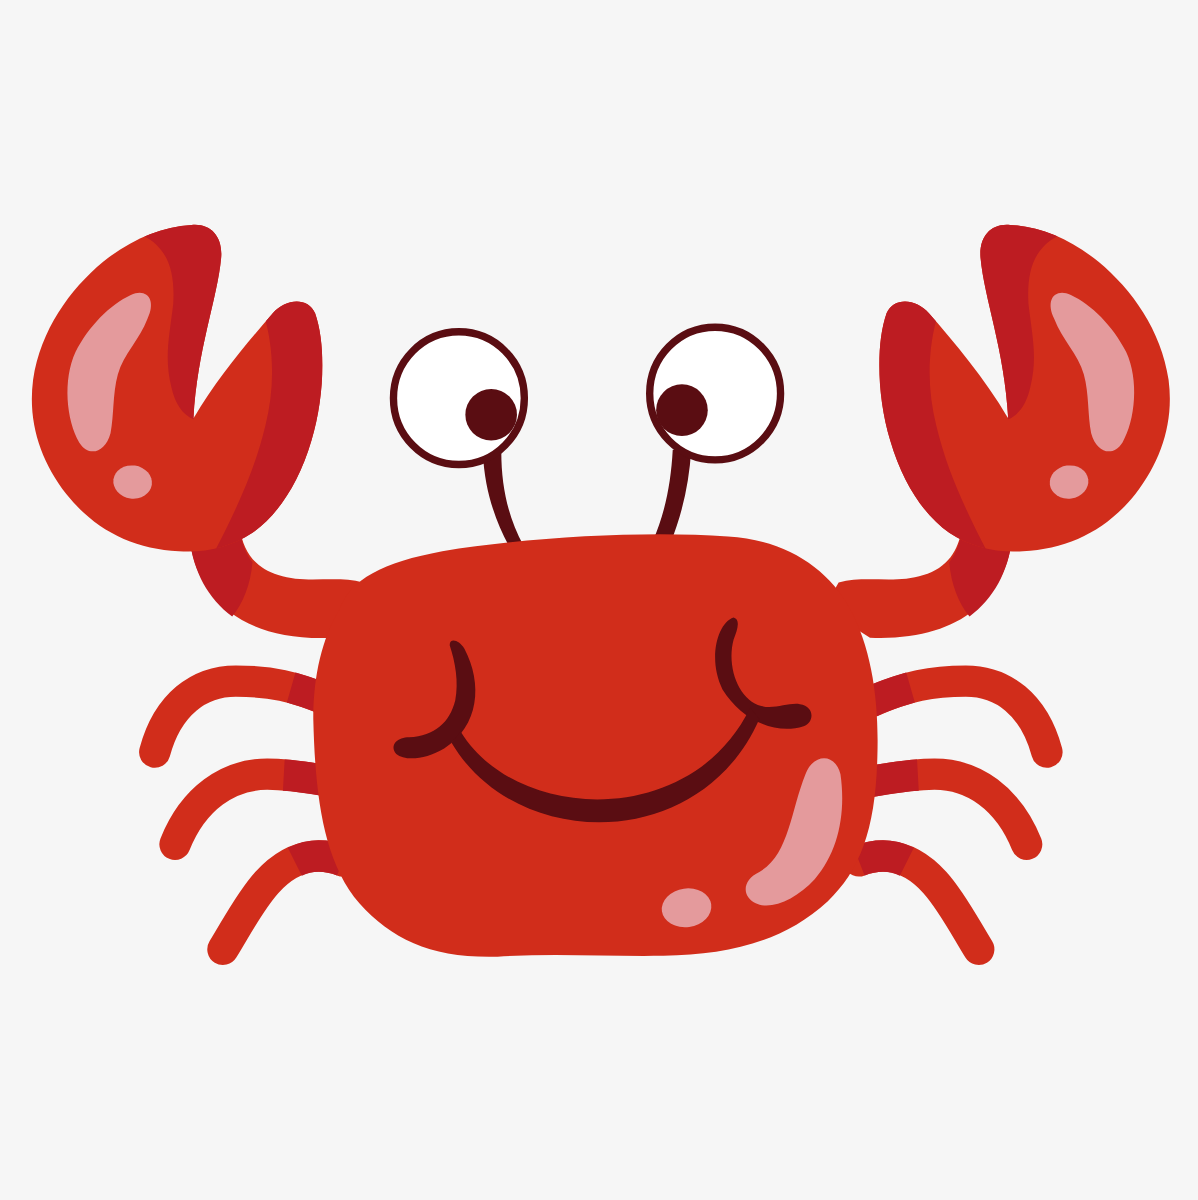
<!DOCTYPE html>
<html lang="en">
<head>
<meta charset="utf-8">
<title>Smiling crab</title>
<style>
  :root {
    --backdrop: #f6f6f6;
    --shell: #d12d1b;
    --shade: #bd1c22;
    --ink: #5a0d12;
    --gloss: #e49a9c;
    --eye-white: #ffffff;
  }
  html, body { margin: 0; padding: 0; overflow: hidden; background: var(--backdrop); }
  .canvas { display: block; width: 1198px; height: 1200px; background: var(--backdrop); }
  .shell { fill: var(--shell); }
  .shade { fill: var(--shade); }
  .ink { fill: var(--ink); }
  .gloss { fill: var(--gloss); }
  .leg { fill: none; stroke: var(--shell); stroke-width: 17; stroke-linecap: round; }
  .leg-root { fill: none; stroke: var(--shade); stroke-width: 17; }
  .eyeball { fill: var(--eye-white); stroke: var(--ink); stroke-width: 4; }
</style>
</head>
<body>
<svg class="canvas" viewBox="0 0 650 651" preserveAspectRatio="xMidYMid slice" role="img" aria-label="Smiling red crab with raised claws">
  <defs>
    <path id="claw-outline" d="M104 122 C115 121 121 129 120 140 C118 162 107 190 105 227 C118 205 134 186 148 170 C155 162 167 161 171 170 C177 187 176 216 169 239 C162 263 150 280 137 289 C125 297 111 300 97 299 C72 298 51 287 36 268 C22 250 15 229 18 206 C22 179 38 157 56 142 C71 130 87 123 104 122 Z"/>
    <clipPath id="claw-clip"><use href="#claw-outline"/></clipPath>

    <g id="limbs">
      <g id="legs">
        <path class="leg" d="M84 408 C91 382 108 369.500 128 369.500 C146 369.500 160 372 180 381"/>
        <path class="leg-root" d="M158 373 C165 375 172 377 180 381"/>
        <path class="leg" d="M95 458 C105 433 124 420 145 420 C157 420 168 422 180 424"/>
        <path class="leg-root" d="M154 420.500 C163 421 171 422.500 180 424"/>
        <path class="leg" d="M121 515 C134 494 146 467 170 464.500 C176 464 181 465 186 467"/>
        <path class="leg-root" d="M160 467.500 C168 463.500 177 463.500 186 467"/>
      </g>
      <g id="arm">
        <path class="shell" d="M103 293 C107 325 132 348 180 346 L205 330 L197 316 C182 312 166 317 151 312 C138 308 132 299 130 286 Z"/>
        <path class="shade" d="M103 293 C105 310 113 325 126 334.500 C132 327 136 317 137 305 C133 300 131 294 130 286 Z"/>
      </g>
      <g id="claw">
        <use class="shell" href="#claw-outline"/>
        <g class="shade" clip-path="url(#claw-clip)">
          <path d="M78 128 C92 135 95 149 94 165 C92 182 89 194 93 210 C95 219 99 225 105 227.500 L130 160 L122 112 Z"/>
          <path d="M143 170 C149 190 149 211 144 231 C138 256 128 277 115 302 L160 302 L190 220 L175 155 Z"/>
        </g>
        <path class="gloss" d="M71 160 C80 156 85 163 80 173 C76 184 67 192 64 203 C61 214 62 225 60 235 C57 246 48 248 43 240 C36 228 34 206 41 191 C48 177 60 165 71 160 Z"/>
        <ellipse class="gloss" cx="72" cy="261.500" rx="10.500" ry="9" transform="rotate(8 72 261.500)"/>
      </g>
    </g>
  </defs>

  <use href="#limbs"/>
  <use href="#limbs" transform="translate(652 0) scale(-1 1)"/>

  <g id="eyes">
    <path class="ink" d="M262 246 C263 265 268 281 276 296 L284 296 C276 281 272 265 272 245 Z"/>
    <path class="ink" d="M375 244 C374 262 370 279 364 294 L354 294 C361 278 364 262 365 244 Z"/>
    <ellipse class="eyeball" cx="249" cy="216" rx="35.500" ry="36"/>
    <ellipse class="eyeball" cx="388" cy="213.500" rx="35.500" ry="36"/>
    <circle class="ink" cx="266.500" cy="225" r="14"/>
    <circle class="ink" cx="370" cy="222.500" r="14"/>
  </g>

  <g id="body">
    <path class="shell" d="M184 331 C190 314 208 305 240 299 C290 291 350 288 395 291 C426 293 449 308 461 330 C473 352 477 380 476 411 C475 449 467 472 449 489 C425 511 395 518 360 518.500 C330 519 300 517 270 519 C235 520 213 510 195 490 C175 467 171 430 170 390 C170 366 175 346 184 331 Z"/>
    <path class="gloss" d="M437 420 C441 409 453 408 456 420 C459 441 455 462 442 477 C432 488 418 494 410 490 C402 486 403 477 412 473 C428 464 429 440 437 420 Z"/>
    <ellipse class="gloss" cx="372.500" cy="492.500" rx="13.500" ry="10.500" transform="rotate(-8 372.500 492.500)"/>
  </g>

  <g id="smile" class="ink">
    <path d="M244 350 C244 346 249 347 252 352 C262 371 260 394 241 406 C231 412 220 413 215 409 C211 404 216 400 222 400 C236 399 244 392 247 380 C249 370 247 359 244 350 Z"/>
    <path d="M398 335 C402 336 400 342 398 347 C394 362 401 380 413 383 C420 385 428 381 434 382 C442 383 442 392 436 394 C420 399 402 390 392 374 C384 358 389 338 398 335 Z"/>
    <path d="M250 397 C280 446 375 450 407 384 L412 390 C380 463 280 462 245 403 Z"/>
  </g>
</svg>
</body>
</html>
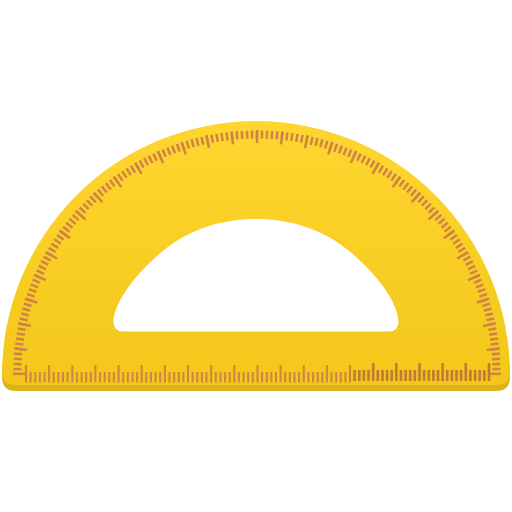
<!DOCTYPE html>
<html lang="en">
<head>
<meta charset="utf-8">
<title>Protractor</title>
<style>
:root {
  --paper: #ffffff;
  --yellow-top: #ffd630;
  --yellow-bottom: #f3c71a;
  --edge: #dbb31c;
  --tick: #cf8445;
  --tick-dark: #c07a35;
}
html, body { margin: 0; background: var(--paper); overflow: hidden; }
svg { display: block; width: 512px; height: 512px; }
.edge { fill: var(--edge); }
.body { fill: url(#body-shade); }
.angle-scale { fill: none; stroke: var(--tick); }
.ruler-left { fill: none; stroke: var(--tick); stroke-width: 2; }
.ruler-right { fill: none; stroke: var(--tick-dark); stroke-width: 2.6; }
</style>
</head>
<body>
<svg viewBox="0 0 512 512" role="img" aria-label="Yellow protractor">
  <defs>
    <linearGradient id="body-shade" x1="0" y1="0" x2="0" y2="1">
      <stop offset="0" stop-color="var(--yellow-top)"/>
      <stop offset="1" stop-color="var(--yellow-bottom)"/>
    </linearGradient>
    <clipPath id="upper-half"><rect width="512" height="375.3"/></clipPath>
    <path id="minor-left" d="M4.6 372v10.5M9.3 372v10.5M13.9 372v10.5M18.5 372v10.5"/>
    <path id="minor-right" d="M4.6 370v11M9.3 370v11M13.9 370v11M18.5 370v11"/>
    <g id="unit-left"><path d="M0 365v17.5"/><use href="#minor-left"/></g>
    <g id="unit-right"><path d="M0 363v18"/><use href="#minor-right"/></g>
  </defs>

  <path class="edge" d="M2 366H510V377Q510 391 496 391H16Q2 391 2 377Z"/>
  <path class="body" fill-rule="evenodd" d="M2 375A254 254 0 0 1 510 375Q508 385 496 385H16Q4 385 2 375Z
    M123 331.500H389Q398 331.500 398.500 322C398 302 376 273 348 250C322 229 290 219 256 219C222 219 190 229 164 250C136 273 114 302 113.500 322Q114 331.500 123 331.500Z"/>

  <g class="angle-scale" clip-path="url(#upper-half)">
    <circle cx="257" cy="374" r="239.500" pathLength="300" stroke-width="8" stroke-dasharray=".5 .5" stroke-dashoffset=".25"/>
    <circle cx="257" cy="374" r="237.500" pathLength="60" stroke-width="13" stroke-dasharray=".1 .9" stroke-dashoffset=".05"/>
  </g>

  <g class="ruler-left">
    <use href="#unit-left" x="26"/>
    <use href="#unit-left" x="49.100"/>
    <use href="#unit-left" x="72.300"/>
    <use href="#unit-left" x="95.400"/>
    <use href="#unit-left" x="118.600"/>
    <use href="#unit-left" x="141.700"/>
    <use href="#unit-left" x="164.900"/>
    <use href="#unit-left" x="188"/>
    <use href="#unit-left" x="211.200"/>
    <use href="#unit-left" x="234.300"/>
    <use href="#unit-left" x="257.500"/>
    <use href="#unit-left" x="280.600"/>
    <use href="#unit-left" x="303.800"/>
    <use href="#unit-left" x="326.900"/>
    <path d="M350 365v17.500"/>
  </g>
  <g class="ruler-right">
    <use href="#minor-right" x="350"/>
    <use href="#unit-right" x="373.200"/>
    <use href="#unit-right" x="396.300"/>
    <use href="#unit-right" x="419.500"/>
    <use href="#unit-right" x="442.600"/>
    <use href="#unit-right" x="465.800"/>
    <path d="M489 363v18"/>
  </g>
</svg>
</body>
</html>
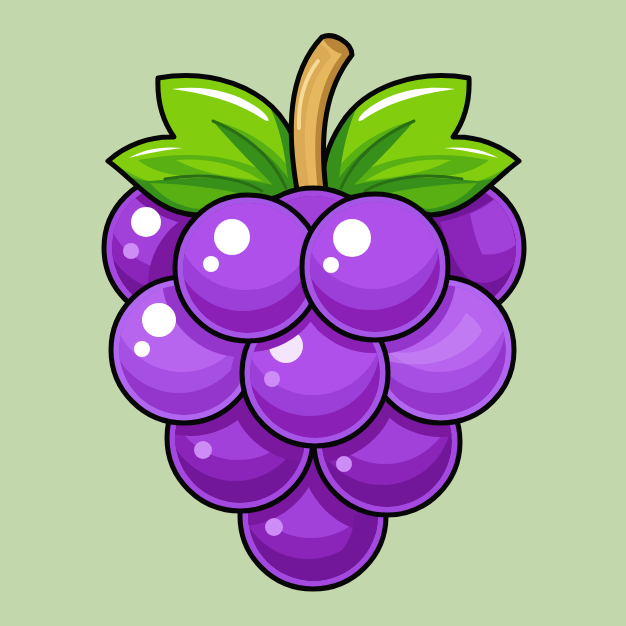
<!DOCTYPE html>
<html lang="en">
<head>
<meta charset="utf-8">
<title>Bunch of grapes</title>
<style>
:root {
  --backdrop: #c3d7ac;
  --ink: #080708;
  --rim: #a656e6;
  --light: #b050ea;
  --mid: #9c3fd8;
  --dark: #8a20b6;
  --cast: #7a189f;
  --leaf: #82ce0e;
  --leaf-shade: #58b012;
  --leaf-dark: #36901a;
  --vein: #2a6f14;
  --stem: #e5b85f;
  --stem-shade: #b98536;
}
html, body { margin: 0; background: var(--backdrop); overflow: hidden; }
svg { display: block; width: 626px; height: 626px; }
.outline { fill: none; stroke: var(--ink); stroke-width: 5; stroke-linejoin: round; stroke-linecap: round; }
.rim { fill: var(--rim); }
.light { fill: var(--light); }
.mid { fill: var(--mid); }
.dark { fill: var(--dark); }
.cast { fill: var(--cast); }
.shine { fill: #fff; }
.glow { fill: #cd8cf6; }
.pale { --rim: #b166f0; --light: #b764ef; --mid: #a54fe3; --dark: #9436cb; }
.deep { --rim: #a349e0; --light: #a241d9; --mid: #8b25ba; --dark: #721799; }
.shaded { --rim: #9a3fd6; --light: #8e25bb; --mid: #821cab; --dark: #701794; }
.leaf { fill: var(--leaf); }
.leaf-shade { fill: var(--leaf-shade); }
.leaf-dark { fill: var(--leaf-dark); }
.vein { fill: none; stroke: var(--vein); stroke-width: 3; stroke-linecap: round; }
.stem { fill: var(--stem); }
.stem-shade { fill: var(--stem-shade); }
</style>
</head>
<body>
<svg viewBox="0 0 626 626" role="img" aria-label="Cartoon bunch of purple grapes with two green leaves">
  <defs>
    <clipPath id="inner"><circle r="65"/></clipPath>
    <g id="grape">
      <circle class="rim" r="73"/>
      <g clip-path="url(#inner)">
        <circle class="dark" r="65"/>
        <circle class="mid" cx="-5" cy="-27" r="70"/>
        <circle class="light" cx="-2" cy="-48" r="70"/>
      </g>
    </g>
    <circle id="ring" class="outline" r="73"/>
    <path id="leaf-shape" d="M158 78C211 69 262 86 286 124C300 146 305 165 305 190L247 205L196 215C156 213 137 182 108 161C126 145 150 136 174 137C162 120 157 100 158 78Z"/>
    <clipPath id="leaf-clip"><use href="#leaf-shape"/></clipPath>
    <g id="leaf">
      <use href="#leaf-shape" class="leaf"/>
      <g clip-path="url(#leaf-clip)">
        <path class="leaf-shade" d="M305 195C290 158 256 131 212 120C228 138 246 155 262 170C222 152 180 152 138 160C156 175 186 178 216 177C182 194 150 188 112 162L150 220H305Z"/>
        <path class="leaf" d="M220 124C250 140 270 158 284 186C266 168 242 150 220 124ZM176 160C212 157 240 166 262 181C232 177 202 174 176 160Z"/>
        <path class="leaf-dark" d="M305 195V145C296 128 280 112 268 103C280 127 284 150 288 178C272 156 249 137 212 120C234 146 254 165 273 185C236 176 194 176 150 181C130 180 118 171 106 161L150 222H262Z"/>
        <path class="leaf-shade" d="M150 183C184 184 222 188 250 196L200 209C177 207 162 197 150 183Z"/>
        <path class="vein" d="M213 121C246 135 272 156 286 188M165 179C205 172 240 178 262 191"/>
      </g>
      <path class="shine" d="M172 89C206 84 241 93 263 112C270 119 271 124 263 119C236 101 207 94 172 89ZM129 158C144 149 162 146 183 148C164 150 148 153 129 158Z"/>
      <use href="#leaf-shape" class="outline"/>
    </g>
    <path id="stem-shape" d="M297 190C287 132 287 74 322 37C334 32 352 43 352 55C326 88 319 132 326 190Z"/>
    <clipPath id="lower-left-clip"><circle cx="240" cy="438" r="65"/></clipPath>
    <clipPath id="lower-right-clip"><circle cx="387" cy="442" r="65"/></clipPath>
    <clipPath id="bottom-clip"><circle cx="313" cy="516" r="65"/></clipPath>
    <clipPath id="mid-left-clip"><circle cx="184" cy="350" r="65"/></clipPath>
    <clipPath id="mid-right-clip"><circle cx="441" cy="350" r="65"/></clipPath>
    <clipPath id="center-clip"><circle cx="315" cy="373" r="65"/></clipPath>
    <clipPath id="back-left-clip"><circle cx="177" cy="248" r="65"/></clipPath>
    <clipPath id="back-right-clip"><circle cx="451" cy="248" r="65"/></clipPath>
  </defs>

  <rect width="626" height="626" fill="var(--backdrop)"/>

  <g id="back-grapes">
    <g class="deep">
      <use href="#grape" x="177" y="248"/>
      <g clip-path="url(#back-left-clip)">
        <circle class="cast" cx="226" cy="284" r="78"/>
        <path class="cast" d="M100 180H240V222C190 236 150 215 127 190Z"/>
      </g>
      <use href="#ring" x="177" y="248"/>
      <circle class="shine" cx="146" cy="222" r="15"/>
      <circle class="glow" cx="131" cy="251" r="8"/>
    </g>
    <g class="deep">
      <use href="#grape" x="451" y="248"/>
      <g clip-path="url(#back-right-clip)">
        <rect class="dark" x="380" y="180" width="140" height="140"/>
        <path class="mid" d="M440 222C470 216 490 203 502 192L520 250C512 274 495 288 472 281C458 272 449 250 440 222Z"/>
        <path class="light" d="M470 214C486 207 496 199 504 190L516 244C508 252 494 256 482 254C476 241 473 228 470 214Z"/>
      </g>
      <use href="#ring" x="451" y="248"/>
    </g>
  </g>

  <g id="foliage">
    <use href="#leaf"/>
    <use href="#leaf" transform="matrix(-1 0 0 1 627 0)"/>
    <use href="#stem-shape" class="stem"/>
    <path class="stem-shade" d="M297 190C287 132 290 78 319 43C326 47 330 52 331 57C304 86 300 132 310 190Z" opacity=".25"/>
    <path class="stem-shade" d="M352 55C326 88 319 132 326 190H318C311 130 317 84 343 53Z"/>
    <path class="stem-shade" d="M323 39C333 35 349 44 350 54C341 57 328 48 323 39Z"/>
    <path d="M299 128C298 101 305 78 318 61" fill="none" stroke="#f5d995" stroke-width="4" stroke-linecap="round"/>
    <use href="#stem-shape" class="outline"/>
  </g>

  <g class="deep">
    <use href="#grape" x="313" y="261"/>
    <use href="#ring" x="313" y="261"/>
  </g>

  <g id="bottom-grape" class="deep">
    <use href="#grape" x="313" y="516"/>
    <g clip-path="url(#bottom-clip)">
      <circle class="cast" cx="240" cy="446" r="80"/>
      <circle class="cast" cx="383" cy="452" r="82"/>
      <path class="dark" d="M354 515C355 545 331 568 298 577L330 590L390 545V505Z"/>
    </g>
    <use href="#ring" x="313" y="516"/>
    <circle class="glow" cx="274" cy="527" r="9"/>
  </g>

  <g id="lower-grapes">
    <g class="deep">
      <use href="#grape" x="387" y="442"/>
      <g clip-path="url(#lower-right-clip)">
        <circle class="cast" cx="318" cy="382" r="80"/>
        <circle class="cast" cx="441" cy="358" r="79"/>
      </g>
      <use href="#ring" x="387" y="442"/>
      <circle class="glow" cx="344" cy="464" r="8"/>
    </g>
    <g class="deep">
      <use href="#grape" x="240" y="438"/>
      <g clip-path="url(#lower-left-clip)">
        <circle class="cast" cx="190" cy="357" r="79"/>
        <circle class="cast" cx="308" cy="382" r="80"/>
      </g>
      <use href="#ring" x="240" y="438"/>
      <circle class="glow" cx="203" cy="450" r="9"/>
    </g>
  </g>

  <g id="middle-grapes">
    <g class="pale">
      <use href="#grape" x="184" y="350"/>
      <g clip-path="url(#mid-left-clip)">
        <circle class="dark" cx="242" cy="277" r="80"/>
        <circle class="dark" cx="308" cy="382" r="78"/>
      </g>
      <use href="#ring" x="184" y="350"/>
      <circle class="shine" cx="159" cy="320" r="17"/>
      <circle class="shine" cx="142" cy="349" r="8"/>
    </g>
    <g class="pale">
      <use href="#grape" x="441" y="350"/>
      <g clip-path="url(#mid-right-clip)">
        <path class="glow" d="M388 351C420 358 450 343 466 313C474 318 480 325 482 331C466 359 426 371 388 361Z" opacity=".55"/>
        <circle class="dark" cx="378" cy="276" r="78"/>
      </g>
      <use href="#ring" x="441" y="350"/>
    </g>
    <g>
      <use href="#grape" x="315" y="373"/>
      <circle class="shine" cx="286" cy="346" r="17" opacity=".85"/>
      <g clip-path="url(#center-clip)">
        <circle class="dark" cx="249" cy="274" r="78"/>
        <circle class="dark" cx="373" cy="275" r="78"/>
      </g>
      <use href="#ring" x="315" y="373"/>
      <circle class="glow" cx="272" cy="379" r="8"/>
    </g>
  </g>

  <g id="front-grapes">
    <use href="#grape" x="248" y="268"/>
    <use href="#ring" x="248" y="268"/>
    <circle class="shine" cx="232" cy="237" r="18"/>
    <circle class="shine" cx="211" cy="264" r="8"/>
    <use href="#grape" x="375" y="267"/>
    <use href="#ring" x="375" y="267"/>
    <circle class="shine" cx="352" cy="238" r="19"/>
    <circle class="shine" cx="331" cy="265" r="8"/>
  </g>
</svg>
</body>
</html>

AIM OF THE TASK -
List the lines of the entries that include "title".

RESULT OF THIS EXERCISE -
<title>Smiling crab</title>
<title>Protractor</title>
<title>Bunch of grapes</title>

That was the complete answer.